## EXTRACTED ENTRIES
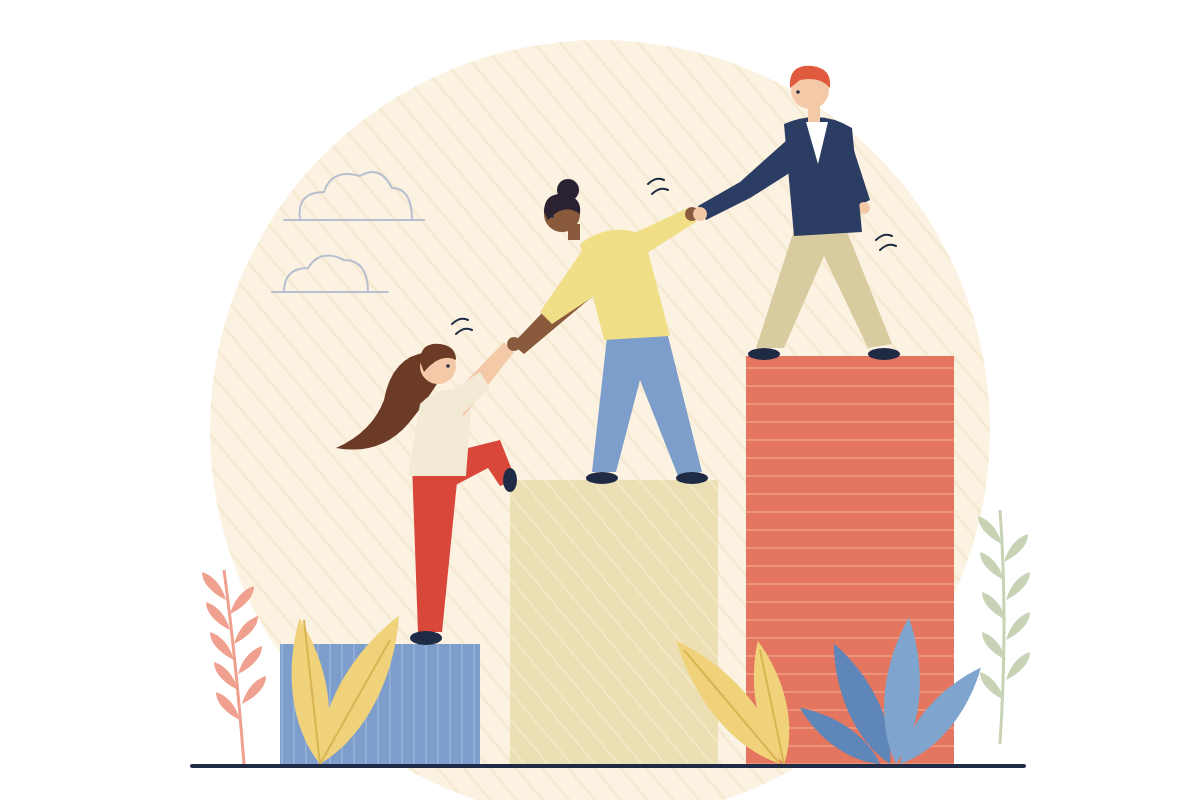
<!DOCTYPE html>
<html lang="en">
<head>
<meta charset="utf-8">
<title>Helping Hands Up the Steps</title>
<style>
  :root {
    --page: #ffffff;
    --halo: #fbf2e2;
    --halo-line: #f4e6cc;
    --ink: #1f2a44;
    --step-blue: #7d9dcc;
    --step-blue-line: #9fb8dc;
    --step-sand: #ebdfb3;
    --step-sand-line: #f5edd0;
    --step-coral: #e4765f;
    --step-coral-line: #ee9a86;
    --leaf-gold: #efd27a;
    --leaf-gold-vein: #d9b452;
    --leaf-blue: #7fa5cf;
    --leaf-blue-dark: #5e86b8;
    --fern-pink: #f0a08e;
    --fern-sage: #c7d3b4;
    --skin-light: #f4c9a8;
    --skin-deep: #8a5a3c;
    --hair-brown: #6b3b26;
    --hair-dark: #2a2230;
    --hair-ginger: #e05a3e;
    --pants-red: #d9463a;
    --pants-khaki: #d9cba0;
    --jeans: #7d9dca;
    --sweater: #f1df88;
    --blouse: #f3ead6;
    --jacket: #2c3d63;
    --shirt: #ffffff;
  }
  html, body {
    margin: 0;
    padding: 0;
    width: 1200px;
    height: 800px;
    overflow: hidden;
    background: var(--page);
  }
  .artboard {
    display: block;
    width: 1200px;
    height: 800px;
  }
</style>
</head>
<body>
<svg class="artboard" viewBox="0 0 600 400" xmlns="http://www.w3.org/2000/svg" role="img" aria-label="Three people helping each other climb up ascending steps">
  <defs>
    <pattern id="halo-hatch" width="10" height="10" patternUnits="userSpaceOnUse" patternTransform="rotate(-40)">
      <line x1="0" y1="0" x2="0" y2="10" stroke="var(--halo-line)" stroke-width="3"/>
    </pattern>
    <pattern id="sand-hatch" width="9" height="9" patternUnits="userSpaceOnUse" patternTransform="rotate(-40)">
      <line x1="0" y1="0" x2="0" y2="9" stroke="var(--step-sand-line)" stroke-width="1.2"/>
    </pattern>
    <pattern id="blue-hatch" width="6" height="6" patternUnits="userSpaceOnUse">
      <line x1="3" y1="0" x2="3" y2="6" stroke="var(--step-blue-line)" stroke-width="1"/>
    </pattern>
    <pattern id="coral-lines" width="10" height="9" patternUnits="userSpaceOnUse">
      <line x1="0" y1="4" x2="10" y2="4" stroke="var(--step-coral-line)" stroke-width="0.8"/>
    </pattern>
    <path id="leaf-blade" d="M0 0 C-12 -20 -10 -48 0 -70 C10 -48 12 -20 0 0 Z"/>
    <path id="fern-frond" d="M0 0 C-8 -4 -12 -9 -12 -14 C-6 -12 -2 -7 0 0 Z"/>
    <g id="motion-mark">
      <path d="M0 0 q4 -4 8 -2" fill="none" stroke="var(--ink)" stroke-width="1" stroke-linecap="round"/>
      <path d="M2 5 q4 -4 8 -2" fill="none" stroke="var(--ink)" stroke-width="1" stroke-linecap="round"/>
    </g>
  </defs>

  <g class="backdrop">
    <circle cx="300" cy="215" r="195" fill="var(--halo)"/>
    <circle cx="300" cy="215" r="195" fill="url(#halo-hatch)" opacity="0.7"/>
    <g class="clouds" fill="none" stroke="#b8bfd0" stroke-width="1" stroke-linecap="round">
      <path d="M142 110 h70 M150 110 q-2 -14 12 -14 q4 -12 18 -8 q10 -6 16 6 q10 0 10 16"/>
      <path d="M136 146 h58 M142 146 q0 -12 12 -12 q6 -10 18 -4 q12 0 12 16"/>
    </g>
  </g>

  <g class="plants-back">
    <g class="fern-pink" fill="var(--fern-pink)">
      <path d="M122 382 Q118 330 112 285" fill="none" stroke="var(--fern-pink)" stroke-width="1.5"/>
      <use href="#fern-frond" x="120" y="360"/>
      <use href="#fern-frond" x="119" y="345"/>
      <use href="#fern-frond" x="117" y="330"/>
      <use href="#fern-frond" x="115" y="315"/>
      <use href="#fern-frond" x="113" y="300"/>
      <use href="#fern-frond" transform="translate(121 352) scale(-1 1)"/>
      <use href="#fern-frond" transform="translate(119 337) scale(-1 1)"/>
      <use href="#fern-frond" transform="translate(117 322) scale(-1 1)"/>
      <use href="#fern-frond" transform="translate(115 307) scale(-1 1)"/>
    </g>
    <g class="fern-sage" fill="var(--fern-sage)">
      <path d="M500 372 Q504 310 500 255" fill="none" stroke="var(--fern-sage)" stroke-width="1.5"/>
      <use href="#fern-frond" x="502" y="350"/>
      <use href="#fern-frond" x="503" y="330"/>
      <use href="#fern-frond" x="503" y="310"/>
      <use href="#fern-frond" x="502" y="290"/>
      <use href="#fern-frond" x="501" y="272"/>
      <use href="#fern-frond" transform="translate(503 340) scale(-1 1)"/>
      <use href="#fern-frond" transform="translate(503 320) scale(-1 1)"/>
      <use href="#fern-frond" transform="translate(503 300) scale(-1 1)"/>
      <use href="#fern-frond" transform="translate(502 281) scale(-1 1)"/>
    </g>
  </g>

  <g class="steps">
    <rect class="step-low" x="140" y="322" width="100" height="61" fill="var(--step-blue)"/>
    <rect x="140" y="322" width="100" height="61" fill="url(#blue-hatch)" opacity="0.6"/>
    <rect class="step-mid" x="255" y="240" width="104" height="143" fill="var(--step-sand)"/>
    <rect x="255" y="240" width="104" height="143" fill="url(#sand-hatch)"/>
    <rect class="step-high" x="373" y="178" width="104" height="205" fill="var(--step-coral)"/>
    <rect x="373" y="178" width="104" height="205" fill="url(#coral-lines)"/>
  </g>

  <g class="plants-front">
    <g class="leaf-gold-left" fill="var(--leaf-gold)">
      <use href="#leaf-blade" transform="translate(160 382) rotate(28) scale(1.2)"/>
      <use href="#leaf-blade" transform="translate(160 382) rotate(-8) scale(1.05)"/>
      <path d="M160 382 L195 320 M160 382 L152 310" stroke="var(--leaf-gold-vein)" stroke-width="1" fill="none"/>
    </g>
    <g class="leaf-gold-right" fill="var(--leaf-gold)">
      <use href="#leaf-blade" transform="translate(390 382) rotate(-40) scale(1.15)"/>
      <use href="#leaf-blade" transform="translate(392 382) rotate(-12) scale(0.9)"/>
      <path d="M390 382 L342 325 M392 382 L380 325" stroke="var(--leaf-gold-vein)" stroke-width="1" fill="none"/>
    </g>
    <g class="leaf-blue">
      <use href="#leaf-blade" fill="var(--leaf-blue-dark)" transform="translate(445 382) rotate(-25) scale(0.95)"/>
      <use href="#leaf-blade" fill="var(--leaf-blue)" transform="translate(448 382) rotate(5) scale(1.05)"/>
      <use href="#leaf-blade" fill="var(--leaf-blue)" transform="translate(450 382) rotate(40) scale(0.9)"/>
      <use href="#leaf-blade" fill="var(--leaf-blue-dark)" transform="translate(440 382) rotate(-55) scale(0.7)"/>
    </g>
  </g>

  <line class="ground" x1="96" y1="383" x2="512" y2="383" stroke="var(--ink)" stroke-width="2" stroke-linecap="round"/>

  <g class="climber-low">
    <path class="hair-back" d="M214 176 Q196 178 192 200 Q186 216 168 224 Q190 228 204 212 Q214 200 222 186 Z" fill="var(--hair-brown)"/>
    <path class="leg-back" d="M206 232 L229 236 L221 316 L209 316 Z" fill="var(--pants-red)"/>
    <path class="leg-front" d="M218 228 L250 220 L258 240 L250 243 L244 234 L225 244 Z" fill="var(--pants-red)"/>
    <ellipse cx="213" cy="319" rx="8" ry="3.5" fill="var(--ink)"/>
    <ellipse cx="255" cy="240" rx="3.5" ry="6" fill="var(--ink)"/>
    <path class="blouse" d="M204 238 L210 202 Q222 190 236 198 L233 238 Z" fill="var(--blouse)"/>
    <path class="arm-far" d="M224 200 L252 171 L257 176 L232 208 Z" fill="var(--skin-light)"/>
    <path class="sleeve" d="M222 198 L240 186 L245 194 L230 208 Z" fill="var(--blouse)"/>
    <circle class="head" cx="219" cy="183" r="9" fill="var(--skin-light)"/>
    <path class="hair-top" d="M210 181 Q210 171 220 172 Q228 173 228 180 Q220 176 212 186 Z" fill="var(--hair-brown)"/>
    <circle class="eye" cx="224" cy="183" r="0.9" fill="var(--ink)"/>
    <use href="#motion-mark" x="226" y="162"/>
  </g>

  <g class="climber-mid">
    <path class="jeans" d="M304 164 L333 164 L351 236 L339 238 L320 190 L308 236 L296 236 Z" fill="var(--jeans)"/>
    <ellipse cx="301" cy="239" rx="8" ry="3" fill="var(--ink)"/>
    <ellipse cx="346" cy="239" rx="8" ry="3" fill="var(--ink)"/>
    <path class="arm-down" d="M298 128 L262 166 L256 172 L262 177 L306 140 Z" fill="var(--skin-deep)"/>
    <path class="sweater" d="M290 122 Q306 110 322 118 L335 168 L302 170 Z" fill="var(--sweater)"/>
    <path class="sleeve-down" d="M292 124 L302 120 L306 142 L276 162 L270 156 Z" fill="var(--sweater)"/>
    <path class="arm-up" d="M314 118 L344 104 L348 111 L318 130 Z" fill="var(--sweater)"/>
    <circle class="hand-up" cx="346" cy="107" r="3.5" fill="var(--skin-deep)"/>
    <circle class="hand-down" cx="257" cy="172" r="3.5" fill="var(--skin-deep)"/>
    <rect x="284" y="112" width="6" height="8" fill="var(--skin-deep)"/>
    <circle class="head" cx="281" cy="107" r="9" fill="var(--skin-deep)"/>
    <circle class="hair-bun" cx="284" cy="95" r="5.5" fill="var(--hair-dark)"/>
    <path class="hair-cap" d="M272 106 Q272 96 283 97 Q291 99 290 107 Q282 101 274 110 Z" fill="var(--hair-dark)"/>
    <circle class="eye" cx="276" cy="108" r="0.9" fill="var(--ink)"/>
    <use href="#motion-mark" x="324" y="92"/>
  </g>

  <g class="climber-top">
    <path class="trousers" d="M398 112 L422 112 L446 172 L434 174 L412 128 L392 174 L378 174 Z" fill="var(--pants-khaki)"/>
    <ellipse cx="382" cy="177" rx="8" ry="3" fill="var(--ink)"/>
    <ellipse cx="442" cy="177" rx="8" ry="3" fill="var(--ink)"/>
    <path class="arm-hang" d="M424 66 L435 100 L429 103 L418 80 Z" fill="var(--jacket)"/>
    <circle cx="432" cy="104" r="3" fill="var(--skin-light)"/>
    <path class="jacket" d="M392 62 Q410 54 426 64 L431 116 L397 118 Z" fill="var(--jacket)"/>
    <path class="shirt" d="M403 61 L414 61 L409 82 Z" fill="var(--shirt)"/>
    <path class="arm-reach" d="M398 66 L370 91 L349 103 L353 110 L375 99 L405 80 Z" fill="var(--jacket)"/>
    <circle cx="350" cy="107" r="3.5" fill="var(--skin-light)"/>
    <rect x="404" y="52" width="6" height="9" fill="var(--skin-light)"/>
    <circle class="head" cx="405" cy="45" r="9.5" fill="var(--skin-light)"/>
    <path class="hair" d="M395 44 Q394 32 406 33 Q416 34 415 44 Q410 38 400 40 Z" fill="var(--hair-ginger)"/>
    <circle class="eye" cx="399" cy="46" r="0.9" fill="var(--ink)"/>
    <use href="#motion-mark" x="438" y="120"/>
  </g>
</svg>
</body>
</html>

## DIRECTIONS FOR THIS TASK
Report only a number, the count of lines in the listing that contain the word "ginger".

## ANSWER SECTION
2